▶ [PROBLEM DESCRIPTION]
Give back each line of the data exactly as it reads, minus the pictures.

▶ [TASK DATA]
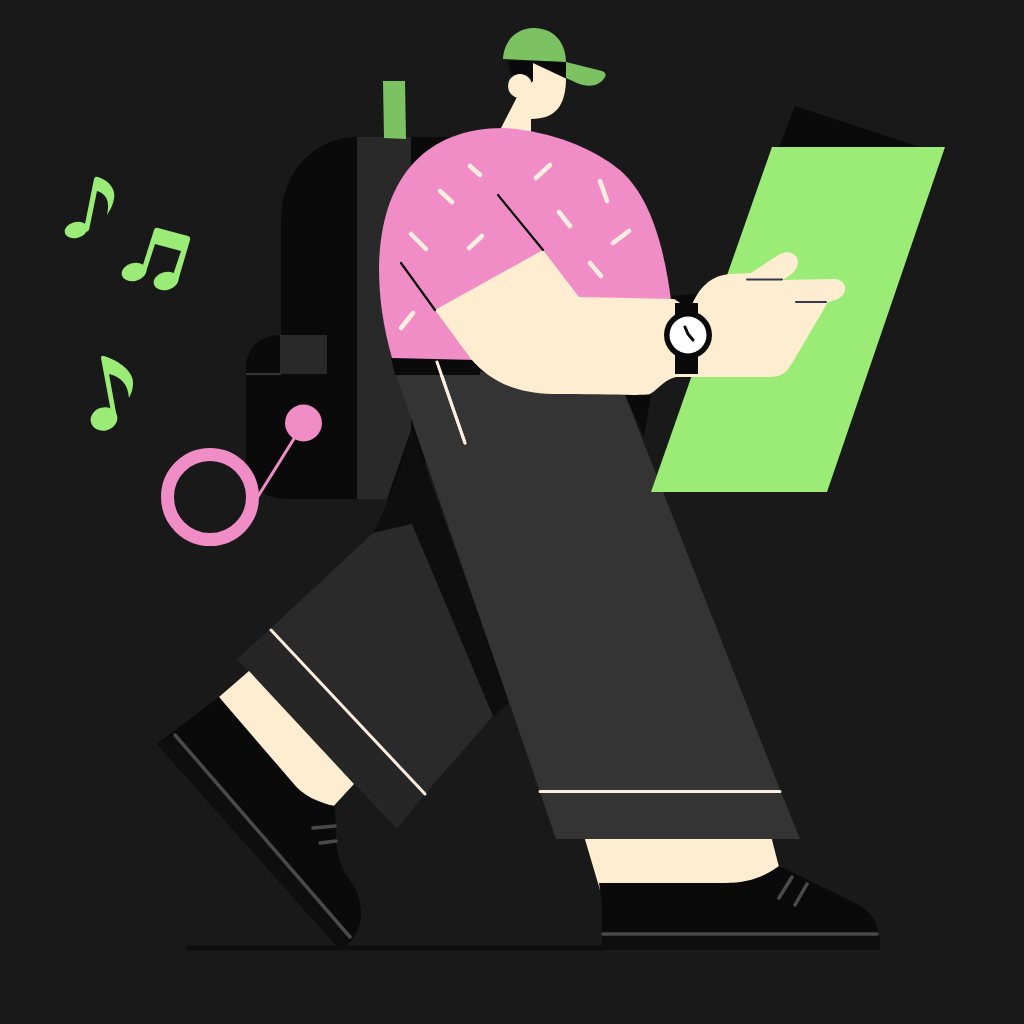
<!DOCTYPE html>
<html lang="en">
<head>
<meta charset="utf-8">
<title>Walking student with backpack</title>
<style>
:root {
  --ground: #191919;
  --ink: #0a0a0a;
  --shade: #0e0e0e;
  --trouser: #343434;
  --trouser-back: #2a2a2a;
  --cuff: #262626;
  --panel: #292929;
  --sole-line: #4a4a4a;
  --skin: #feedd0;
  --pink: #f18dc6;
  --lime: #9bec76;
  --leaf: #7dc262;
  --cream: #fdeee0;
  --white: #ffffff;
}
html, body { margin: 0; height: 100%; overflow: hidden; background: var(--ground); }
svg { display: block; width: 1024px; height: 1024px; }
.ink { fill: var(--ink); }
.shade { fill: var(--shade); }
.trouser { fill: var(--trouser); }
.trouser-back { fill: var(--trouser-back); }
.cuff { fill: var(--cuff); }
.panel { fill: var(--panel); }
.skin { fill: var(--skin); }
.pink { fill: var(--pink); }
.lime { fill: var(--lime); }
.leaf { fill: var(--leaf); }
.line { fill: none; stroke-linecap: round; }
.cream-line { stroke: var(--cream); stroke-width: 3; }
.ink-line { stroke: var(--ink); stroke-width: 2.2; }
.sole-line { stroke: var(--sole-line); stroke-width: 3.5; }
.sprinkles { stroke: var(--cream); stroke-width: 4.5; }
</style>
</head>
<body>
<svg viewBox="0 0 1024 1024" role="img" aria-label="A person in a green cap walks with a backpack and reads a large green sheet while music notes float behind">
  <rect width="1024" height="1024" fill="var(--ground)"/>

  <g id="music-notes" class="lime">
    <g id="note-top">
      <ellipse cx="76" cy="230" rx="11.5" ry="8" transform="rotate(-14 76 230)"/>
      <path d="M84 229L94 179Q95 176 98 177C110 181 116 190 114 199C113 205 110 210 107 215C110 202 107 194 97 191L89 230Q86 234 84 229Z"/>
    </g>
    <g id="note-pair">
      <ellipse cx="134" cy="272" rx="12.5" ry="9" transform="rotate(-14 134 272)"/>
      <ellipse cx="166" cy="281" rx="12.5" ry="9" transform="rotate(-14 166 281)"/>
      <path d="M142 268L154 230Q155 227 158 228L188 236Q191 237 190 240L178 281L172 278L181 251L155 244L146 272Z"/>
    </g>
    <g id="note-low">
      <ellipse cx="104" cy="419" rx="13.5" ry="11.5" transform="rotate(-14 104 419)"/>
      <path d="M112 417L101 358Q101 355 104 356C120 361 134 372 133 384C133 389 131 394 129 398C128 384 121 377 109 374L117 418Q115 422 112 417Z"/>
    </g>
  </g>

  <g id="backpack">
    <path class="ink" d="M281 336V222C281 172 314 137 358 137H470L420 499H290C264 499 246 486 246 462V368C246 348 260 335 281 335Z"/>
    <path class="panel" d="M357 137H411V430L387 499H357Z"/>
    <rect class="panel" x="280" y="335" width="47" height="39"/>
    <path d="M246 374H281" stroke="var(--trouser)" stroke-width="2"/>
    <path class="leaf" d="M383 81H405L406 139L384 138Z"/>
  </g>

  <g id="pink-tag">
    <path class="line" d="M257 498L300 429" stroke="var(--pink)" stroke-width="3"/>
    <circle class="pink" cx="303.500" cy="423" r="18.500"/>
    <circle cx="210" cy="497" r="42.500" fill="var(--ground)" stroke="var(--pink)" stroke-width="13"/>
  </g>

  <path id="ground-line" class="line" d="M188 948H602" stroke="var(--shade)" stroke-width="5"/>

  <g id="back-leg">
    <path class="shade" d="M412 430L510 702L492 718L412 524L373 533C390 500 402 465 412 430Z"/>
    <path class="trouser-back" d="M373 533L412 524L493 716L425 794L270 629Z"/>
    <path class="cuff" d="M270 629L425 794L397 829L237 659Z"/>
    <path class="line cream-line" d="M271 630L425 794"/>
    <path class="skin" d="M219 697L249 671L354 784L330 810L290 792Z"/>
    <path class="ink" d="M219 697L157 744L334 943Q342 950 349 943C362 929 364 912 357 892C350 876 338 872 336 840L335 806C319 803 302 795 293 783Z"/>
    <path class="shade" d="M174 735L157 744L334 943Q342 950 351 938Z"/>
    <path class="line sole-line" d="M175 735L350 937M313 828L335 826M320 843L336 841"/>
  </g>

  <g id="front-leg">
    <path class="skin" d="M584 836H771L779 867L740 890H600Z"/>
    <path class="ink" d="M599 883H725C750 883 765 876 779 866L855 903C872 911 880 924 880 950H602V902Z"/>
    <path class="shade" d="M602 935H879L880 950H602Z"/>
    <path class="line sole-line" d="M603 934H877M792 877L779 898M807 884L795 905"/>
    <path class="ink" d="M625 394H651L644 437Z"/>
    <path class="trouser" d="M395 372H616L781 792H540Z"/>
    <path class="trouser" d="M540 792H781L800 839H556Z"/>
    <path class="line cream-line" d="M540 791.500H780M437 362L465 443"/>
  </g>

  <g id="sheet">
    <path class="ink" d="M795 106L920 147H779Z"/>
    <path class="lime" d="M772 147H945L827 492H651Z"/>
  </g>

  <g id="head">
    <path class="skin" d="M518 95L500 130L531 136V119C556 119 566 105 566 78L532 61Z"/>
    <path class="ink" d="M508 61H567V79L533 63V81L519 97L512 80Z"/>
    <circle class="skin" cx="520" cy="86" r="12"/>
    <path class="leaf" d="M503 59C504 40 517 28 534 28C553 28 566 42 566 62L602 71Q607 73 605 77C600 86 589 88 577 83L566 78V62Z"/>
  </g>

  <g id="shirt">
    <path class="ink" d="M391 358H480V375H395Z"/>
    <path class="pink" d="M392 358C383 326 379 298 379 268C380 183 421 128 504 128C549 131 592 147 621 171C650 197 664 246 671 300L560 345L476 360Z"/>
    <path class="line sprinkles" d="M470 166L480 175M440 191L452 202M536 178L550 165M600 181L607 201M559 212L570 226M613 243L629 231M590 263L601 276M411 234L426 249M469 248L482 236M401 328L413 313"/>
  </g>

  <g id="arm">
    <path class="ink" d="M672 296L697 294L690 308H672Z"/>
    <path class="line cream-line" d="M437 362L465 443"/>
    <path class="skin" d="M435 310L543 250L579 297L674 299L690 309C699 287 711 275 731 274L751 273L780 254C789 249 798 255 798 262C798 271 789 276 783 280L834 279C842 279 846 285 845 290C844 297 837 300 828 302L791 365C785 374 780 377 769 377H676C664 380 661 387 650 394C645 396 600 394 552 394C515 393 490 381 471 359Z"/>
    <path class="line ink-line" d="M498 195L543 250M401 263L435 310"/>
    <path class="line" d="M747 279.500H782M796 302H826" stroke="#333a50" stroke-width="2"/>
  </g>

  <g id="watch">
    <path class="ink" d="M675 303H698V374H675Z"/>
    <circle class="ink" cx="688" cy="335" r="24"/>
    <circle cx="688" cy="335" r="18.500" fill="var(--white)"/>
    <path class="line" d="M685 327L688 334L693 340" stroke="var(--ink)" stroke-width="3"/>
  </g>
</svg>
</body>
</html>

▶ [SOLVED PROBLEM]
<!DOCTYPE html>
<html lang="en">
<head>
<meta charset="utf-8">
<title>Walking student with backpack</title>
<style>
:root {
  --ground: #191919;
  --ink: #0a0a0a;
  --shade: #0e0e0e;
  --trouser: #343434;
  --trouser-back: #2a2a2a;
  --cuff: #262626;
  --panel: #292929;
  --sole-line: #4a4a4a;
  --skin: #feedd0;
  --pink: #f18dc6;
  --lime: #9bec76;
  --leaf: #7dc262;
  --cream: #fdeee0;
  --white: #ffffff;
}
html, body { margin: 0; height: 100%; overflow: hidden; background: var(--ground); }
svg { display: block; width: 1024px; height: 1024px; }
.ink { fill: var(--ink); }
.shade { fill: var(--shade); }
.trouser { fill: var(--trouser); }
.trouser-back { fill: var(--trouser-back); }
.cuff { fill: var(--cuff); }
.panel { fill: var(--panel); }
.skin { fill: var(--skin); }
.pink { fill: var(--pink); }
.lime { fill: var(--lime); }
.leaf { fill: var(--leaf); }
.line { fill: none; stroke-linecap: round; }
.cream-line { stroke: var(--cream); stroke-width: 3; }
.ink-line { stroke: var(--ink); stroke-width: 2.2; }
.sole-line { stroke: var(--sole-line); stroke-width: 3.5; }
.sprinkles { stroke: var(--cream); stroke-width: 4.5; }
</style>
</head>
<body>
<svg viewBox="0 0 1024 1024" role="img" aria-label="A person in a green cap walks with a backpack and reads a large green sheet while music notes float behind">
  <rect width="1024" height="1024" fill="var(--ground)"/>

  <g id="music-notes" class="lime">
    <g id="note-top">
      <ellipse cx="76" cy="230" rx="11.5" ry="8" transform="rotate(-14 76 230)"/>
      <path d="M84 229L94 179Q95 176 98 177C110 181 116 190 114 199C113 205 110 210 107 215C110 202 107 194 97 191L89 230Q86 234 84 229Z"/>
    </g>
    <g id="note-pair">
      <ellipse cx="134" cy="272" rx="12.5" ry="9" transform="rotate(-14 134 272)"/>
      <ellipse cx="166" cy="281" rx="12.5" ry="9" transform="rotate(-14 166 281)"/>
      <path d="M142 268L154 230Q155 227 158 228L188 236Q191 237 190 240L178 281L172 278L181 251L155 244L146 272Z"/>
    </g>
    <g id="note-low">
      <ellipse cx="104" cy="419" rx="13.5" ry="11.5" transform="rotate(-14 104 419)"/>
      <path d="M112 417L101 358Q101 355 104 356C120 361 134 372 133 384C133 389 131 394 129 398C128 384 121 377 109 374L117 418Q115 422 112 417Z"/>
    </g>
  </g>

  <g id="backpack">
    <path class="ink" d="M281 336V222C281 172 314 137 358 137H470L420 499H290C264 499 246 486 246 462V368C246 348 260 335 281 335Z"/>
    <path class="panel" d="M357 137H411V430L387 499H357Z"/>
    <rect class="panel" x="280" y="335" width="47" height="39"/>
    <path d="M246 374H281" stroke="var(--trouser)" stroke-width="2"/>
    <path class="leaf" d="M383 81H405L406 139L384 138Z"/>
  </g>

  <g id="pink-tag">
    <path class="line" d="M257 498L300 429" stroke="var(--pink)" stroke-width="3"/>
    <circle class="pink" cx="303.500" cy="423" r="18.500"/>
    <circle cx="210" cy="497" r="42.500" fill="var(--ground)" stroke="var(--pink)" stroke-width="13"/>
  </g>

  <path id="ground-line" class="line" d="M188 948H602" stroke="var(--shade)" stroke-width="5"/>

  <g id="back-leg">
    <path class="shade" d="M412 430L510 702L492 718L412 524L373 533C390 500 402 465 412 430Z"/>
    <path class="trouser-back" d="M373 533L412 524L493 716L425 794L270 629Z"/>
    <path class="cuff" d="M270 629L425 794L397 829L237 659Z"/>
    <path class="line cream-line" d="M271 630L425 794"/>
    <path class="skin" d="M219 697L249 671L354 784L330 810L290 792Z"/>
    <path class="ink" d="M219 697L157 744L334 943Q342 950 349 943C362 929 364 912 357 892C350 876 338 872 336 840L335 806C319 803 302 795 293 783Z"/>
    <path class="shade" d="M174 735L157 744L334 943Q342 950 351 938Z"/>
    <path class="line sole-line" d="M175 735L350 937M313 828L335 826M320 843L336 841"/>
  </g>

  <g id="front-leg">
    <path class="skin" d="M584 836H771L779 867L740 890H600Z"/>
    <path class="ink" d="M599 883H725C750 883 765 876 779 866L855 903C872 911 880 924 880 950H602V902Z"/>
    <path class="shade" d="M602 935H879L880 950H602Z"/>
    <path class="line sole-line" d="M603 934H877M792 877L779 898M807 884L795 905"/>
    <path class="ink" d="M625 394H651L644 437Z"/>
    <path class="trouser" d="M395 372H616L781 792H540Z"/>
    <path class="trouser" d="M540 792H781L800 839H556Z"/>
    <path class="line cream-line" d="M540 791.500H780M437 362L465 443"/>
  </g>

  <g id="sheet">
    <path class="ink" d="M795 106L920 147H779Z"/>
    <path class="lime" d="M772 147H945L827 492H651Z"/>
  </g>

  <g id="head">
    <path class="skin" d="M518 95L500 130L531 136V119C556 119 566 105 566 78L532 61Z"/>
    <path class="ink" d="M508 61H567V79L533 63V81L519 97L512 80Z"/>
    <circle class="skin" cx="520" cy="86" r="12"/>
    <path class="leaf" d="M503 59C504 40 517 28 534 28C553 28 566 42 566 62L602 71Q607 73 605 77C600 86 589 88 577 83L566 78V62Z"/>
  </g>

  <g id="shirt">
    <path class="ink" d="M391 358H480V375H395Z"/>
    <path class="pink" d="M392 358C383 326 379 298 379 268C380 183 421 128 504 128C549 131 592 147 621 171C650 197 664 246 671 300L560 345L476 360Z"/>
    <path class="line sprinkles" d="M470 166L480 175M440 191L452 202M536 178L550 165M600 181L607 201M559 212L570 226M613 243L629 231M590 263L601 276M411 234L426 249M469 248L482 236M401 328L413 313"/>
  </g>

  <g id="arm">
    <path class="ink" d="M672 296L697 294L690 308H672Z"/>
    <path class="line cream-line" d="M437 362L465 443"/>
    <path class="skin" d="M435 310L543 250L579 297L674 299L690 309C699 287 711 275 731 274L751 273L780 254C789 249 798 255 798 262C798 271 789 276 783 280L834 279C842 279 846 285 845 290C844 297 837 300 828 302L791 365C785 374 780 377 769 377H676C664 380 661 387 650 394C645 396 600 394 552 394C515 393 490 381 471 359Z"/>
    <path class="line ink-line" d="M498 195L543 250M401 263L435 310"/>
    <path class="line" d="M747 279.500H782M796 302H826" stroke="#333a50" stroke-width="2"/>
  </g>

  <g id="watch">
    <path class="ink" d="M675 303H698V374H675Z"/>
    <circle class="ink" cx="688" cy="335" r="24"/>
    <circle cx="688" cy="335" r="18.500" fill="var(--white)"/>
    <path class="line" d="M685 327L688 334L693 340" stroke="var(--ink)" stroke-width="3"/>
  </g>
</svg>
</body>
</html>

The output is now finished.